Facebook: harassment on the basis of race, ancestry, place or origin, citizenship and ethnic origin. 

Oscar Perez-Morono and Danielle Kulcyycki 2013 HTRO 1074

Full Case


This case is about an employee of a golf resort who posted comments about a co-worker on her facebook page.

The complaint had intervened in an argument between the respondent and the complainant’s partner at work. As a result of this intervention, the respondent was disciplined by the employer.
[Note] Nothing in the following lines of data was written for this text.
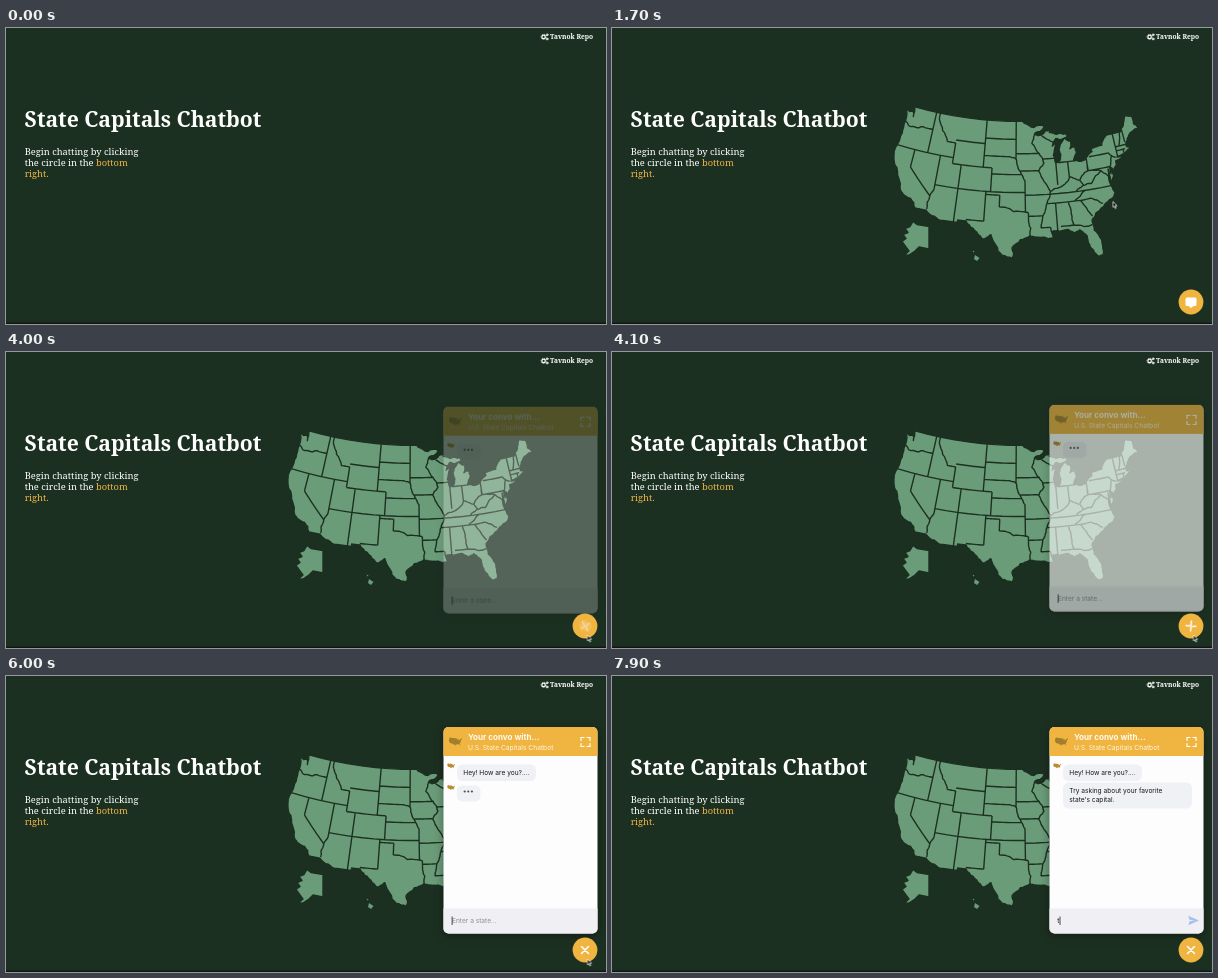
These frames come from a looping animation (600x296 px, 8000 ms). An HTML page:

```html
<!DOCTYPE html>
<html lang="en">
<head>
<meta charset="utf-8">
<title>State Capitals Chatbot</title>
<style>
  html, body { margin: 0; width: 100%; height: 100%; overflow: hidden; background: #1c3021; }
  svg { display: block; width: 100vw; height: 100vh; }
  text { white-space: pre; }
  .serif { font-family: "Noto Serif", serif; fill: #fff; }
  .sans { font: 6.6px Inter, sans-serif; fill: #16171a; }
  .bold { font-weight: 700; }
  .accent { fill: #efb548; }
  .yellow { fill: #f0b440; }
  .bubble { fill: #f0f1f5; }
  .line { fill: none; stroke: #fff; stroke-linecap: round; }
  .spin { transform-box: fill-box; transform-origin: center; }
  #map { fill: #6b9c79; stroke: #1c3021; stroke-width: 1.4; stroke-linejoin: round; }
  #panel { filter: drop-shadow(0 2px 5px rgba(0, 0, 0, .35)); }
</style>
</head>
<body>
<svg viewBox="0 0 600 296">
  <defs>
    <path id="land"/>
    <g id="dots" fill="#4c4e52">
      <circle cx="458.7" r="1.1"/><circle cx="462.3" r="1.1"/><circle cx="465.9" r="1.1"/>
    </g>
  </defs>
  <rect width="600" height="296" fill="#1c3021"/>
  <rect y="294.6" width="600" height="1.4" fill="#101511"/>

  <g class="line">
    <circle cx="537.6" cy="8.9" r="1.7" stroke-width="1.2"/>
    <circle cx="537.6" cy="8.9" r="2.6" stroke-width=".8" stroke-dasharray=".9 1.14" stroke-linecap="butt"/>
    <circle cx="541.1" cy="6.8" r=".9" stroke-width=".9"/>
    <circle cx="541.1" cy="11" r=".9" stroke-width=".9"/>
  </g>
  <text class="serif bold" x="544" y="11.1" font-size="6.6">Tavnok Repo</text>
  <text class="serif bold" x="18.5" y="98.5" font-size="21.15">State Capitals Chatbot</text>
  <g class="serif" font-size="9.3">
    <text x="18.7" y="127.2">Begin chatting by clicking</text>
    <text x="18.7" y="138.2">the circle in the <tspan class="accent">bottom</tspan></text>
    <text class="accent" x="18.7" y="149.2">right.</text>
  </g>

  <g id="map">
    <use href="#land"/>
    <path id="borders" fill="none"/>
    <path d="M301 193.500l4 3 12 2v22.500l-5-1-5-1-4 4-6 4-5 .5 5-4.500-3-4-4-5.500 4-3-3-4 5-2-3-4 5-2z"/>
    <path stroke="none" d="M363 227l4.500 3-2.500 3-3-2zM360.500 222.500l2 1-1 1z"/>
  </g>

  <g id="panel">
    <rect x="437.5" y="51" width="154" height="206.500" rx="5" fill="#fdfdfd"/>
    <path class="yellow" d="M437.500 80V56a5 5 0 0 1 5-5h144a5 5 0 0 1 5 5v24z"/>
    <path fill="#f0f0f4" d="M437.500 232.500h154v20a5 5 0 0 1-5 5h-144a5 5 0 0 1-5-5z"/>
    <use href="#land" fill="#a17e2c" transform="translate(449.500 65.500) scale(.054) translate(-404 -154)"/>
    <text class="sans bold" x="462" y="64.200" style="font-size:8.1px;fill:#fffaf0">Your convo with...</text>
    <text class="sans" x="462" y="73.600" style="font-size:6.7px;fill:#fff6e0">U.S. State Capitals Chatbot</text>
    <path class="line" stroke-width="1.2" d="M575 64.500v-3h3M581 61.500h3v3M584 67.500v3h-3M578 70.500h-3v-3"/>

    <use href="#land" fill="#b98a30" transform="translate(445.200 89.800) scale(.032) translate(-404 -154)"/>
    <g id="typing1">
      <rect class="bubble" x="451" y="88" width="23.500" height="16" rx="5"/>
      <use href="#dots" y="94"/>
    </g>
    <g id="message1">
      <rect class="bubble" x="451" y="88.500" width="79" height="16.500" rx="5.500"/>
      <text class="sans" x="457.300" y="99.400">Hey! How are you?....</text>
    </g>
    <g id="typing2">
      <use href="#land" fill="#b98a30" transform="translate(445.200 111.500) scale(.032) translate(-404 -154)"/>
      <rect class="bubble" x="451" y="109.500" width="23.500" height="16" rx="5"/>
      <use href="#dots" y="115.500"/>
    </g>
    <g id="message2">
      <rect class="bubble" x="451" y="106.500" width="129" height="26" rx="5.500"/>
      <text class="sans" x="457.300" y="117.400">Try asking about your favorite</text>
      <text class="sans" x="457.300" y="126">state's capital.</text>
    </g>

    <g id="empty">
      <text class="sans" x="446" y="247" style="fill:#8c8e94">Enter a state...</text>
      <rect x="445.700" y="240.500" width=".8" height="8.500" fill="#222"/>
    </g>
    <g id="typed">
      <text class="sans" x="445.300" y="247">t</text>
      <rect x="447.600" y="240.500" width=".8" height="8.500" fill="#222"/>
      <path fill="#a3c1f2" d="M576.300 239.800l10.700 4.700-10.700 4.700 1.200-3.900 5-.8-5-.8z"/>
    </g>
  </g>

  <g id="button">
    <circle class="yellow" cx="579" cy="274" r="12.400"/>
    <path id="chat" class="spin" fill="#fff" d="M575 269.500h8a1.500 1.500 0 0 1 1.500 1.500v5.500a1.500 1.500 0 0 1-1.500 1.500h-1.500l-2.500 2-2.500-2h-1.500a1.500 1.500 0 0 1-1.500-1.500v-5.500a1.500 1.500 0 0 1 1.500-1.500z"/>
    <path id="close" class="line spin" stroke-width="1.500" d="M575.500 270.500l7 7m0-7l-7 7"/>
  </g>
  <path id="cursor" d="M0 0V5.800L1.300 4.700 2.400 7 3.200 6.600 2.200 4.300H4Z" fill="#0a0d0a" stroke="#fff" stroke-width=".7"/>
</svg>

<script>
const LOOP = 8000;
const $ = id => document.getElementById(id);

// Albers equal-area conic projection, scaled to the stage.
const rad = Math.PI / 180;
const sinA = Math.sin(29.5 * rad), sinB = Math.sin(45.5 * rad);
const cone = (sinA + sinB) / 2, base = 1 + sinA * sinB;
function project([west, lat]) {
  const radius = 339 * Math.sqrt(base - 2 * cone * Math.sin(lat * rad)) / cone;
  const angle = cone * (96 - west) * rad;
  return [406.6 + radius * Math.sin(angle), radius * Math.cos(angle) - 280.2].map(v => v.toFixed(2));
}

let seed = 7;
const random = () => (seed = seed * 16807 % 2147483647) / 2147483647;

// Splits a leg by midpoints, pushed sideways for natural lines and left in place for surveyed ones.
function wander(a, b, rough, depth = 3) {
  if (!depth) return [a];
  const push = rough * (random() - .5);
  const mid = [(a[0] + b[0]) / 2 + (b[1] - a[1]) * push, (a[1] + b[1]) / 2 - (b[0] - a[0]) * push];
  return [...wander(a, mid, rough, depth - 1), ...wander(mid, b, rough, depth - 1)];
}
function trace(places, rough) {
  const legs = places.slice(1).flatMap((place, i) => {
    const surveyed = place[1] === places[i][1];
    return wander(places[i], place, surveyed ? 0 : rough);
  });
  return 'M' + [...legs, places[places.length - 1]].map(project).join('L');
}
const parse = text => text.trim().split(/\s+/).map(pair => pair.split(',').map(Number));

// Places are degrees west, degrees north.
const pacific = `117.1,32.5 118.4,33.9 120.6,34.6 122.4,37.6 124.3,40.4 124.2,42 124,46.2 124.7,48.3
  122.6,48.1 122.4,47.3 122.7,49 95.15,49`;
const lakes = `95.1,49.3 94.6,48.7 89.6,48 92.1,46.75 90.4,46.6 87.9,47.4 88.4,46.9 86.5,46.5 84.5,46.4 84,46
  87,45.8 88,44.55 87.2,45.1 87.9,43 87.5,41.7 86.8,41.8 86.2,42.9 86.4,44.1 84.8,45.75 83.4,45.1 83.9,43.8
  82.7,44 82.5,43 83.4,41.7 81.5,41.5 78.9,42.8 79,43.3 76.4,43.5 74.8,45 71.4,45`;
const atlantic = `70.3,45.9 69.2,47.4 67.8,47.1 67.8,45.7 67,44.85 70.2,43.6 70.9,42.3 70,41.8 71.4,41.45 73.6,41
  72,41.1 74,40.5 74.1,39.7 74.9,39 75.5,39.5 75.2,38.2 75.9,37.2 76.1,39.4 76.3,37 75.6,35.3 77.9,33.9
  79.2,33.1 81.3,31.5 81.2,29.7 80.1,27 80.3,25.4 81.1,25.15`;
const gulf = `82.7,27.8 82.7,28.9 84,30.1 85.2,29.7 86.3,30.4 89.5,30.2 89.2,29.1 91.3,29.4 93.8,29.7 97.2,27.8
  97.2,25.95 99.1,26.4 101.4,29.8 103,29 104.9,30.6 106.5,31.75 108.2,31.75 108.2,31.33 111.1,31.33 114.8,32.5`;
$('land').setAttribute('d', trace(parse([pacific, lakes, atlantic, gulf].join(' ')), .25) + 'Z');

const row = (lat, ...ends) => trace(ends.map(west => [west, lat]), 0);
const column = (west, ...ends) => trace(ends.map(lat => [west, lat]), 0);
const river = text => trace(parse(text), .2);

const surveyed = [
  row(46, 119, 117), row(45.94, 104, 96.6), row(45, 111, 104), row(43.5, 96.5, 91.2), row(43, 104, 98),
  row(42.72, 73.3, 70.8), row(42.5, 90.6, 87.8), row(42.03, 73.5, 71.3), row(42, 124.2, 111), row(42, 79.8, 75.3),
  row(41.7, 87, 83.4), row(41, 111, 102), row(40.6, 95.7, 91.5), row(40, 102, 95.3), row(39.72, 80.5, 75.5),
  row(37, 114, 94.6), row(36.55, 94.6, 76), row(36.5, 103, 100), row(35, 90.2, 83.1), row(33, 94, 91.1),
  row(32, 106.6, 103), row(31, 91.6, 89.7), row(31, 87.6, 85),
  column(120, 42, 39), column(117, 49, 42), column(114, 42, 36.2), column(111, 44.5, 41), column(109, 41, 31.3),
  column(104, 49, 41), column(103, 37, 32), column(102, 41, 37), column(100, 36.5, 34.5), column(96.6, 49, 42.5),
  column(94.6, 39, 33.6), column(94, 33.6, 32), column(88.3, 35, 30.3), column(87.5, 41.7, 38),
  column(84.8, 41.7, 39.1), column(80.5, 42, 39.7), column(75.7, 39.7, 38.4), column(73.4, 45, 41),
  column(71.8, 42, 41.3), column(71, 45.3, 43.1)
];
const natural = [
  '124,46.2 122.8,45.6 119,46', '116,49 116,48 113,44.5 111,44.5', '114,36.2 114.6,35 114.7,32.7',
  '98,43 96.5,42.5 95.3,40 94.6,39', '100,34.5 97,33.8 94,33.6', '94,32 93.6,31 93.8,29.7',
  '92.1,46.7 92.8,45.2 91.2,43.5 90.2,41.8 91.5,40.5 89.2,37 90.1,35 91.1,33 91.6,31', '89.7,31 89.6,30.2',
  '89.2,37 86,38 84.8,39.1 82.6,38.4 80.6,39.7 80.5,40.6', '90.4,46.5 87.6,45.1', '84.3,35 81.7,36.6',
  '83.1,35 81,35.1 78.6,33.9', '83.1,35 81.1,32.1', '85.6,35 85,31 82.2,30.5 81.4,30.7',
  '82.6,38.3 81.9,37.4 80.3,37.5 77.8,39.3', '82,37.5 83.7,36.6', '79.5,39.7 77.7,39.3 76.3,38',
  '75.3,42 74.7,41.4 75.1,40.6 75.5,39.6', '74.7,41.4 73.9,41', '72.5,42.7 71.5,45'
].map(river);
const desertEdge = trace(parse('120,39 114.6,35'), 0);
$('borders').setAttribute('d', [...surveyed, ...natural, desertEdge].join(''));

// Each step is [time in ms, value]; the ends hold their values.
function play(el, property, steps, easing = 'linear') {
  const all = [[0, steps[0][1]], ...steps, [LOOP, steps[steps.length - 1][1]]];
  el.animate(all.map(([t, value]) => ({ offset: t / LOOP, [property]: value, easing })),
    { duration: LOOP, iterations: Infinity });
}
const show = (id, from, to = LOOP) =>
  play($(id), 'opacity', [[0, 0], [from, 1], [to, to < LOOP ? 0 : 1]], 'steps(1)');
const at = (x, y) => `translate(${x}px, ${y}px)`;

for (const id of ['map', 'button']) play($(id), 'opacity', [[270, 0], [450, 1]]);

show('cursor', 1200, 7400);
play($('cursor'), 'transform', [
  [2950, at(501, 173.5)], [3200, at(556.3, 243)], [3500, at(581.5, 283)]
]);

play($('panel'), 'opacity', [[3900, 0], [4450, 1]], 'ease');
play($('panel'), 'transform', [[3900, at(0, 5)], [4450, at(0, 0)]], 'ease');
play($('chat'), 'opacity', [[3900, 1], [4020, 0]]);
play($('chat'), 'transform', [[3900, 'rotate(0deg)'], [4020, 'rotate(40deg)']]);
play($('close'), 'opacity', [[3950, 0], [4080, 1]]);
play($('close'), 'transform', [[3900, 'rotate(-90deg)'], [4280, 'rotate(0deg)']], 'ease-in-out');

show('typing1', 3900, 5400);
show('message1', 5400);
show('typing2', 5500, 6900);
show('message2', 6900);
play($('empty'), 'opacity', [[0, 1], [7400, 0]], 'steps(1)');
show('typed', 7400);

[...$('dots').children].forEach((dot, i) => dot.animate(
  [{ opacity: .45 }, { opacity: 1, offset: .25 }, { opacity: .45 }],
  { duration: 1600, delay: i * 200 - 1600, iterations: Infinity }));
</script>
</body>
</html>
```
On her facebook page she commented that she had been “written up” because of the complainant, to whom she referred using a derogatory term (dirty) and a reference to his ethnicity (Mexican).  She made other derogatory remarks about the complainant at work.  The complainant’s son was asked, at school, whether the post referred to his father.

The complainant was deeply affected by the comments on facebook and at work.  He claimed that they were  ”humiliating and damaging to his character, work and personal life, and stated that they created a negative emotional, social, mental and possibly financial effect on him” (3). 

The respondent did not respond to the Tribunal’s request for a response and the Tribunal deemed that the respondent had therefore “accepted the applicant’s allegations”.


Does the facebook comment amount to harassment?




The Tribunal referred to Taylor-Baptiste v OPSEU, 2012, HRTO 1392 in which the tribunal determined that “the Code may apply to workplace-related postings on the internet”.  In the Perez-Morono case, the Tribunal concurred and found that the respondent’s comments on facebook amounted to harassment on the basis of race, ancestry, place or origin, citizenship and ethnic origin.  “The comments clearly were vexatious and related to an incident that occurred in the workplace. The respondent knew or ought reasonably to have known her comments were unwelcome to the applicant. “ (4)


The complainant wanted the respondent to be terminated.  The Tribunal did not have the power to terminate an employee, especially in this case where the employer was not included as a respondent. The respondent was required to take the Human Rights Commission’s 101 online training. The Tribunal also determined that it would “provide a copy of this decision to the employer who may wish to consider whether human rights training might be of benefit for all its employees. (5)

Kingston, Ontario, Canada. K7L 3N6. 613.533.2000